Philip plays his mixer at our first performance in 2011. He never performed an R WE show sitting down again.

Philip plays his mixer at our first performance in 2011.
He never performed an R WE show sitting down again.

R WE WHO R WE is my ongoing collaboration with composer/performer Philip White. We put our first set together for Kathleen Supove's Music With a View Festival in 2011 (at The Flea in Tribeca) and have been working together on new music ever since.



Our first album was released on New Focus Recordings in 2013.

"R WE WHO R WE mixes the free theft/collage style of Girl Talk with the raw noise of Merzbow. Philip White's mixer feedback, controlled through a homemade rig of circuits and lo-fi electronics, conjures the sound-world of legendary experimental musician David Tudor, but becomes something entirely new when fused with the production aesthetics of pop pioneer Dr. Luke. Ted Hearne's voice - inflamed, athletic and powerfully stark, with the operatic drama of a latter-day Jeff Buckley, the experimentalism of Mike Patton and party chic of Ke$ha herself - does furious battle with his own auto-tune. A tribute and commentary to both classic and ephemeral artists of the pop landscape, R WE WHO R WE uses pop music like graffiti uses public space, exploiting the tension between theft and tribute, much as collage artist John Oswald did 30 years ago with his seminal and mischievious album Plunderphonic."
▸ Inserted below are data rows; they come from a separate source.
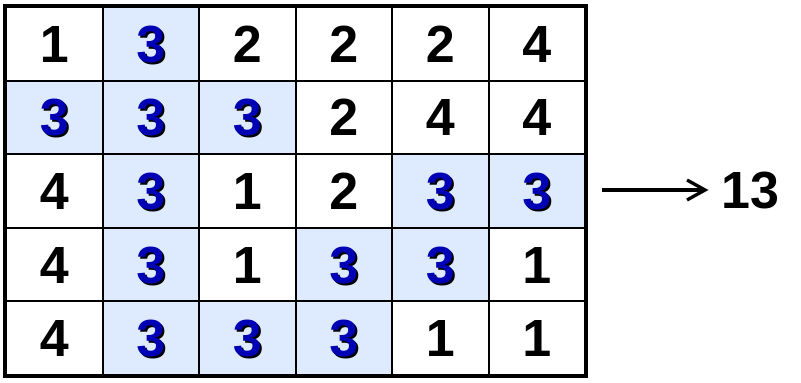
<!DOCTYPE html>
<html lang="en">
<head>
<meta charset="utf-8">
<title>Largest connected region in a grid</title>
<style>
:root {
  --ink: #000;
  --paper: #fff;
  --region: #deebff;
  --region-digit: #0000b4;
}
* { box-sizing: border-box; margin: 0; }
body {
  width: 801px;
  height: 383px;
  overflow: hidden;
  background: var(--paper);
  color: var(--ink);
  font: bold 52px/1 "Liberation Sans", Arial, sans-serif;
}
.diagram {
  display: flex;
  align-items: center;
  height: 383px;
  padding: 4px 0 5px 3px;
}
.matrix {
  display: grid;
  grid-template-columns: repeat(6, 1fr);
  grid-template-rows: repeat(5, 1fr);
  gap: 2px;
  width: 585px;
  height: 374px;
  border: 4px solid var(--ink);
  background: var(--ink);
}
.matrix span {
  display: flex;
  align-items: center;
  justify-content: center;
  background: var(--paper);
}
.matrix .region {
  background: var(--region);
  color: var(--region-digit);
  text-shadow: 2px 2px 0 var(--ink);
}
.arrow {
  flex: none;
  width: 108px;
  height: 26px;
  margin: 0 12px 0 13px;
  fill: none;
  stroke: var(--ink);
  stroke-width: 4;
}
.result { position: relative; top: -1px; }
</style>
</head>
<body>
<main class="diagram">
  <div class="matrix">
    <span>1</span><span class="region">3</span><span>2</span><span>2</span><span>2</span><span>4</span>
    <span class="region">3</span><span class="region">3</span><span class="region">3</span><span>2</span><span>4</span><span>4</span>
    <span>4</span><span class="region">3</span><span>1</span><span>2</span><span class="region">3</span><span class="region">3</span>
    <span>4</span><span class="region">3</span><span>1</span><span class="region">3</span><span class="region">3</span><span>1</span>
    <span>4</span><span class="region">3</span><span class="region">3</span><span class="region">3</span><span>1</span><span>1</span>
  </div>
  <svg class="arrow" viewBox="0 0 108 26" aria-hidden="true">
    <path d="M1 12H104"/>
    <path d="M86 2L104 12L86 22" stroke-width="3.5"/>
  </svg>
  <strong class="result">13</strong>
</main>
</body>
</html>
From Doyle Armbrust's five star review of our first album in Time Out Chicago: 

"Listening to Ted Hearne and Philip White’s R We Who R We is a bit like attempting to force the beaters of an electric hand mixer through one’s nostrils and into the brain, then flipping the power on…and this is an unequivocally good thing. Using Top 40 hits like Ke$ha’s “We R Who We R” and Madonna’s “Material Girl” as a point of departure, vocal hellion Hearne and electronic conjurer White hook listeners with the familiar while hurtling through often confrontational and exceptionally potent sonic deconstructions. Other than the lyric content, almost nothing remains of the source material, offering not pop-tune covers but compositional reinventions.

Hearne, who honed his classical chops at the Manhattan and Yale Schools of Music, drags his vocal cords through their paces. “Hi Is My Name” revs up Eminem’s ubiquitous flow to breakneck speed, tearing through syllables and forcing the listener to play catch-up. On “Original Self,” an original track, it’s as if the Chicago native is attempting to argue with Auto-Tune, railing against its magnetism as he wails atop a chorus of dental drills. Hearne’s inventive reimaginings of the lyrics draw you in, while White’s self-described “non-linear feedback system” similarly cloaks the deliberately provocative sound world of noise music in the shiny bluster of pop production. The result is something eminently, if weirdly, danceable and utterly gripping."


We're done writing our second album and are working on the performance and production! We'll be ready to go with that in early 2016.